In a statement, the former journalist said he regretted going public with his frustrations about the party's fortunes on election day, after the 'purple revolution' failed to deliver more than a single Westminster seat.
"I would like to apologise directly to Nigel for the phrase 'snarling, thin-skinned and aggressive'," he wrote.
"This was a fragment of a wider passage about perceptions and is not what I think of him. Nonetheless, I should have known better than anyone what use would be made of phrases that were both unkind and unfair.
"I am proud of what we achieved in the general election and am only sorry to have succumbed, as Roger (Helmer) put it with such impressive understatement, to public remarks that were 'unhelpful'. I think it appropriate to stand down as economic spokesman, which I have done.
"I hope in the months ahead to be of use to the great campaign to persuade the British people to leave the EU, which is after all what brought me into politics in the first place."
Farage has since released a statement, and hailed his party colleague as an "honourable man".
He said: "Patrick O'Flynn came in person to tell me he had realised that he had made a mistake and, being the honourable man that he is, tendered his resignation as UKIP Economics Spokesman.
"I accepted his resignation with some sadness, not least because he is very able and has been a great asset to the team.

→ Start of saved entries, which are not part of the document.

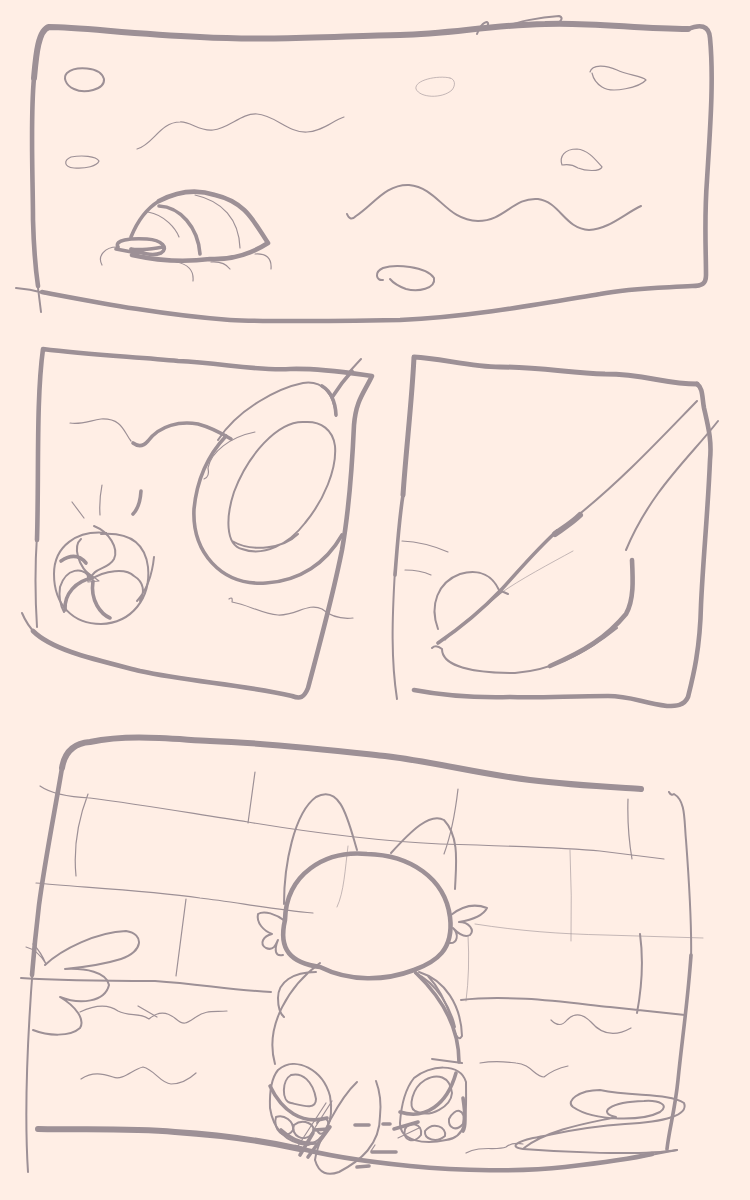
<!DOCTYPE html>
<html lang="en">
<head>
<meta charset="utf-8">
<title>Comic page sketch</title>
<style>
:root { --paper: #ffeee5; --ink: #9d9096; }
html, body { margin: 0; height: 100%; overflow: hidden; background: var(--paper); }
.page { display: block; width: 750px; height: 1200px; background: var(--paper); }
.page g { fill: none; stroke: var(--ink); stroke-linecap: round; stroke-linejoin: round; }
.heavy { stroke-width: 6; }
.frame { stroke-width: 4.6; }
.bold { stroke-width: 3.6; }
.mid { stroke-width: 2; }
.fine { stroke-width: 1.2; }
.faint { stroke-width: .8; opacity: .75; }
</style>
</head>
<body>
<svg class="page" viewBox="0 0 750 1200" role="img" aria-label="Rough four-panel comic sketch: a bug on the ground, a magnifier over a candy, a spoon scooping, and a cat seen from behind at a brick wall">

<g id="panel-bug">
  <g class="border">
    <path class="heavy" d="M34 78C36 56 38 30 49 27C80 27 130 34 200 37C270 41 340 36 400 35C450 34 490 25 545 24C590 22 640 29 688 29"/>
    <path class="frame" d="M688 29C700 24 709 25 710 38C714 80 710 130 707 180C704 220 706 250 706 275C706 284 702 286 692 286C660 288 630 288 600 294C540 304 470 317 400 320C340 321 270 322 230 320C160 315 90 301 42 292"/>
    <path class="frame" d="M34 78C30 120 33 180 33 220Q34 258 38 286"/>
    <path class="mid" d="M16 288Q30 289 44 293M37 280L41 312"/>
    <path class="mid" d="M477 34C480 25 486 20 488 23Q489 26 484 28L492 29M503 28C515 22 540 17 559 16Q565 18 557 24"/>
  </g>
  <g class="pebbles">
    <path class="mid" d="M67 73C75 66 100 66 104 79C105 90 84 94 74 89C65 85 63 77 67 73"/>
    <path class="fine" d="M71 157C64 160 63 167 74 168C86 169 97 166 99 161C96 156 82 155 71 157"/>
    <path class="faint" d="M450 78C438 75 414 80 416 89C420 98 442 99 452 90C456 85 455 79 450 78"/>
    <path class="fine" d="M590 72C592 64 606 65 617 70C627 75 642 76 646 80C640 87 612 94 602 87Q594 82 592 73"/>
    <path class="fine" d="M562 165C559 156 565 149 577 149C588 150 595 159 602 167C600 172 585 171 578 168C570 163 565 165 562 165"/>
    <path class="mid" d="M383 280C376 281 374 272 383 268C395 264 426 266 434 278C436 289 418 292 406 289Q395 285 390 279"/>
  </g>
  <g class="ground-lines">
    <path class="fine" d="M137 149C153 145 160 122 180 122C190 121 200 132 213 130C230 128 241 113 257 114C275 115 288 133 307 132C323 131 332 121 344 117"/>
    <path class="mid" d="M347 214Q350 222 356 216C374 204 386 184 409 185C439 188 445 220 478 221C505 221 513 197 538 199C560 202 565 229 589 230C609 229 624 214 641 206"/>
  </g>
  <g class="bug">
    <path class="frame" d="M159 201C180 190 200 190 215 195C245 202 253 220 268 243C251 254 233 260 210 259C180 263 150 259 132 255"/>
    <path class="bold" d="M159 201C146 209 137 222 131 237M159 206C180 207 198 227 200 254"/>
    <path class="fine" d="M148 212C165 215 176 229 179 237M195 195C222 201 239 219 240 248"/>
    <path class="bold" d="M118 247C114 240 130 238 147 239C162 240 169 248 161 253C151 257 139 252 131 249C142 251 155 248 164 247M116 249L137 253"/>
    <path class="fine" d="M117 247C105 247 97 256 102 265M176 262C188 264 194 271 193 281M211 262Q224 261 230 269M255 254C266 253 272 258 271 269"/>
  </g>
</g>

<g id="panel-magnifier">
  <g class="border">
    <path class="frame" d="M37 540C39 475 36 400 43 349C90 355 140 357 178 361C222 363 256 371 290 369C320 368 350 373 372 376C364 393 356 400 354 425C352 470 349 510 342 550C332 600 318 650 308 688C304 698 300 699 292 696C240 684 190 682 140 671C93 659 52 650 33 631"/>
    <path class="mid" d="M22 613Q27 625 36 634M37 535Q34 580 37 627"/>
  </g>
  <g class="magnifier">
    <path class="bold" d="M342 535C326 563 300 581 266 583C220 586 192 551 194 509C197 478 210 453 226 436"/>
    <path class="mid" d="M218 440C238 409 278 388 303 383C323 380 334 394 336 416"/>
    <path class="bold" d="M322 386Q335 394 336 415M333 396Q342 382 352 371"/>
    <path class="mid" d="M350 371L361 359M305 422C277 420 247 457 234 492C226 516 225 545 242 549C264 557 289 544 305 523C324 500 337 469 335 446C333 430 321 421 305 422M232 541C253 553 284 548 298 534"/>
    <path class="fine" d="M204 479Q210 477 208 468C211 452 230 437 255 432"/>
  </g>
  <g class="ground-lines">
    <path class="fine" d="M70 423C80 425 89 421 101 419C123 418 124 433 131 441"/>
    <path class="bold" d="M133 443Q141 449 148 441C160 425 180 421 198 424Q213 428 231 439"/>
    <path class="fine" d="M229 599Q233 596 232 602C249 605 262 614 278 615C296 616 308 602 322 609Q335 620 353 618"/>
  </g>
  <g class="candy">
    <path class="mid" d="M106 533C77 530 54 546 54 574C54 605 73 624 101 624C132 623 151 598 148 567C145 543 129 532 101 534"/>
    <path class="mid" d="M94 526C109 532 119 548 114 559C108 570 93 567 90 580C105 570 126 568 134 576C144 582 145 592 140 601M90 578C83 566 66 568 60 587Q58 601 64 612M81 539C73 546 77 566 93 578M154 557C152 577 145 592 137 601"/>
    <path class="bold" d="M93 581C90 601 101 614 110 618M92 578C76 581 64 594 65 610M61 561Q76 551 86 563"/>
    <path class="fine" d="M87 572L99 581L88 582Z"/>
    <path class="fine" d="M72 502L84 518M102 485Q99 500 100 515"/>
    <path class="bold" d="M141 491Q140 507 133 514"/>
  </g>
</g>

<g id="panel-spoon">
  <g class="border">
    <path class="heavy" d="M403 495C406 450 412 400 414 357C440 358 470 367 500 367C540 367 570 373 605 374C645 374 665 384 697 384" style="stroke-width:5"/>
    <path class="frame" d="M697 384C703 388 702 397 704 408C708 426 712 440 710 460C708 510 703 560 701 605C700 650 693 677 688 697C684 706 676 706 667 706C640 702 630 696 608 696C570 696 540 698 510 697C470 698 440 695 414 690"/>
    <path class="bold" d="M403 495C399 520 397 550 395 575"/>
    <path class="mid" d="M395 570C392 620 391 660 397 699"/>
  </g>
  <g class="spoon">
    <path class="mid" d="M697 401C661 438 622 480 577 516M718 421C691 456 651 490 626 550"/>
    <path class="heavy" d="M580 515C573 522 565 527 555 534"/>
    <path class="bold" d="M557 531C534 552 516 574 501 590C482 610 460 628 438 643"/>
    <path class="mid" d="M432 648Q436 644 442 649C442 666 472 673 515 673C555 670 590 650 617 628"/>
    <path class="frame" d="M550 666C585 651 607 637 626 614C634 600 633 580 632 560"/>
    <path class="faint" d="M573 551C551 563 519 580 501 593"/>
    <path class="fine" d="M502 592C483 609 460 624 445 640"/>
  </g>
  <g class="scooped-ball">
    <path class="mid" d="M438 629C429 605 438 582 460 574C481 568 493 577 499 590L508 594"/>
    <path class="fine" d="M402 541Q425 542 448 552M405 570Q420 570 431 575"/>
  </g>
</g>

<g id="panel-cat">
  <g class="border">
    <path class="heavy" d="M62 768C65 750 76 743 90 742C130 734 170 739 210 741C270 743 330 750 385 756C435 762 480 774 530 780C570 785 610 787 641 789"/>
    <path class="frame" d="M62 768C55 810 45 860 39 905C36 930 34 950 32 975"/>
    <path class="mid" d="M33 965C28 1030 24 1110 28 1172M669 792Q671 796 674 794C686 801 684 820 686 840C689 880 692 925 691 960"/>
    <path class="bold" d="M691 955C688 1000 682 1040 678 1080C675 1110 669 1130 667 1149"/>
    <path class="heavy" d="M38 1129C90 1130 130 1128 175 1132C220 1135 260 1140 300 1149"/>
    <path class="frame" d="M295 1147C330 1157 370 1162 410 1166C460 1171 520 1172 565 1167C600 1163 630 1159 652 1154"/>
    <path class="mid" d="M640 1157L677 1150"/>
  </g>
  <g class="brick-wall">
    <path class="fine" d="M40 786C50 793 70 797 90 798C145 805 195 814 248 822C320 834 380 841 440 844C510 846 570 848 600 851L664 859M36 883C75 887 145 890 200 898C235 902 270 909 313 913M88 794C78 820 73 845 76 876M255 772L248 823M458 789C455 815 451 835 444 854M628 799Q627 830 632 859M186 899L176 976"/>
    <path class="faint" d="M475 924C520 931 560 934 605 935L703 938M570 850Q572 895 571 941M468 935Q470 970 466 1001M348 846C345 870 344 892 337 907"/>
    <path class="mid" d="M21 978C65 981 110 981 155 981C200 984 230 990 271 992M461 1000C510 994 570 1003 610 1007L685 1015M640 934Q645 970 637 1013"/>
  </g>
  <g class="plants">
    <path class="mid" d="M45 965C62 949 97 932 126 931C145 934 143 952 121 959C105 964 86 967 65 969C85 968 107 972 109 985C105 1002 80 1005 60 997C77 1007 85 1020 80 1028C70 1037 48 1036 33 1030"/>
    <path class="fine" d="M46 964Q41 952 33 944M26 947Q38 950 46 964"/>
    <path class="mid" d="M677 1150C640 1156 560 1152 523 1149C509 1147 516 1142 533 1138C560 1133 580 1127 625 1124C665 1122 689 1115 684 1103C669 1093 635 1097 600 1090C579 1090 565 1101 573 1107C595 1122 643 1121 660 1112C670 1105 659 1100 644 1101C609 1102 597 1113 616 1117C595 1122 550 1128 524 1148"/>
    <path class="fine" d="M466 1153C480 1145 496 1151 506 1147Q512 1142 523 1144"/>
  </g>
  <g class="ground-lines">
    <path class="fine" d="M80 1012C95 1005 108 1004 118 1011C129 1017 140 1012 149 1019C159 1010 168 1012 176 1019C184 1026 187 1023 196 1017C206 1010 213 1012 227 1011M81 1079C93 1071 103 1074 113 1077C123 1081 133 1069 143 1067C155 1070 160 1083 171 1084Q184 1084 196 1073M138 1006L157 1017M480 1063C497 1060 506 1062 516 1063C531 1064 535 1077 544 1077Q554 1069 568 1066M551 1020Q560 1029 567 1020C576 1011 584 1015 591 1022C602 1035 615 1037 631 1028"/>
  </g>
  <g class="cat">
    <g class="ears">
      <path class="mid" d="M284 904C284 865 294 813 316 797C341 784 348 820 357 850M391 853C411 831 430 812 444 820C460 837 456 865 455 889"/>
    </g>
    <path class="frame head" d="M367 854C325 850 286 874 285 920C278 950 291 963 320 967C350 982 385 981 414 970C436 962 454 950 450 917C445 878 410 855 367 854Z"/>
    <g class="cheek-tufts">
      <path class="mid" d="M285 921C276 914 264 910 258 914C256 923 264 931 272 934C263 936 259 944 266 948C275 952 277 941 278 940C274 950 275 957 283 955M451 915C461 907 474 903 487 908C483 916 471 920 459 922C469 922 475 930 470 935C463 939 455 930 453 928C459 934 458 944 449 943"/>
    </g>
    <g class="body">
      <path class="mid" d="M320 963C290 985 264 1025 275 1064M316 972C293 972 278 982 278 998Q278 1012 284 1017M415 973C437 983 451 1009 455 1027"/>
      <path class="bold" d="M416 973C440 996 459 1026 459 1062"/>
      <path class="mid" d="M419 972C445 980 461 1005 462 1036C458 1043 454 1032 451 1020M428 976C441 990 448 1006 454 1027M432 1059L462 1063"/>
    </g>
    <g class="feet">
      <path class="mid" d="M278 1070C296 1055 323 1070 330 1096C335 1123 323 1141 308 1145C285 1143 273 1128 270 1108Q269 1081 278 1070M414 1078C429 1065 460 1062 466 1082C466 1115 469 1137 446 1140C424 1145 400 1141 400 1123Q402 1093 414 1078"/>
      <path class="bold" d="M270 1086C282 1111 302 1125 327 1118M400 1112C425 1120 447 1105 456 1073M281 1130Q297 1145 315 1143M463 1098Q467 1125 463 1131"/>
      <path class="mid" d="M291 1075C282 1080 281 1101 291 1103C304 1106 316 1110 316 1099C313 1081 302 1072 291 1075M425 1080C412 1088 408 1107 415 1111C431 1119 451 1106 452 1093C450 1076 437 1073 425 1080"/>
      <path class="mid" d="M276 1117C284 1114 294 1121 293 1130C285 1142 272 1129 276 1117M294 1125C303 1118 317 1124 313 1133C304 1144 290 1135 294 1125M317 1123C323 1113 333 1120 326 1131Q320 1137 317 1130M405 1129C409 1121 423 1123 421 1135C414 1144 402 1141 405 1129M425 1131C433 1121 447 1127 445 1136C437 1143 424 1140 425 1131M449 1119C455 1107 466 1108 463 1124C456 1132 448 1128 449 1119"/>
    </g>
    <g class="tail">
      <path class="mid" d="M357 1082C340 1098 318 1139 315 1160C319 1174 328 1176 339 1172C360 1161 380 1145 380 1116Q382 1097 376 1081"/>
      <path class="bold" d="M300 1155L313 1133M308 1157L330 1127M314 1130L328 1129M355 1125L369 1125M383 1124L390 1124M394 1129L418 1122M372 1152L396 1152M357 1167L369 1166"/>
      <path class="fine" d="M296 1149L326 1103M309 1137L332 1101M371 1151L375 1145M398 1138L419 1128"/>
    </g>
  </g>
</g>
</svg>
</body>
</html>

He continues to be a committed UKIP member and MEP."
Suzanne Evans, the party's deputy chairman and 2015 manifesto chief, was also quick to respond to the former spokesman's letter, saying: "Patrick O'Flynn is one of Ukip's hardest working MEPs.
"He has been an excellent economics spokesman and made valuable and professional contributions to our manifesto and our General Election campaign. I'm very sorry indeed to see him step down from his spokesman role."
O'Flynn's resignation will potentially leave Douglas Carswell, and those who called on Farage to take a "break" from the party leadership, more isolated.
Party donor Arron Banks last week led calls for Carswell, Evans and O’Flynn to leave the party.
In an interview with The Telegraph on Friday, Farage said: “I am drawing a line under bickering or briefing – I am not having any more of it. Enough’s enough.
“If that means I have to move into a slightly autocratic mode, and say if anyone is caught briefing behind anyone’s backs after what we have gone through over the past three days will be removed."
Senior UKIP sources warned last week that O’Flynn would lose his economics brief and be told to work his way back to the top.
After Farage was reinstated by the NEC as party leader following his promised resignation, open party warfare commenced, with several senior Ukip figures calling for his resignation, while others lined up to defend him - and two key officials lost their jobs.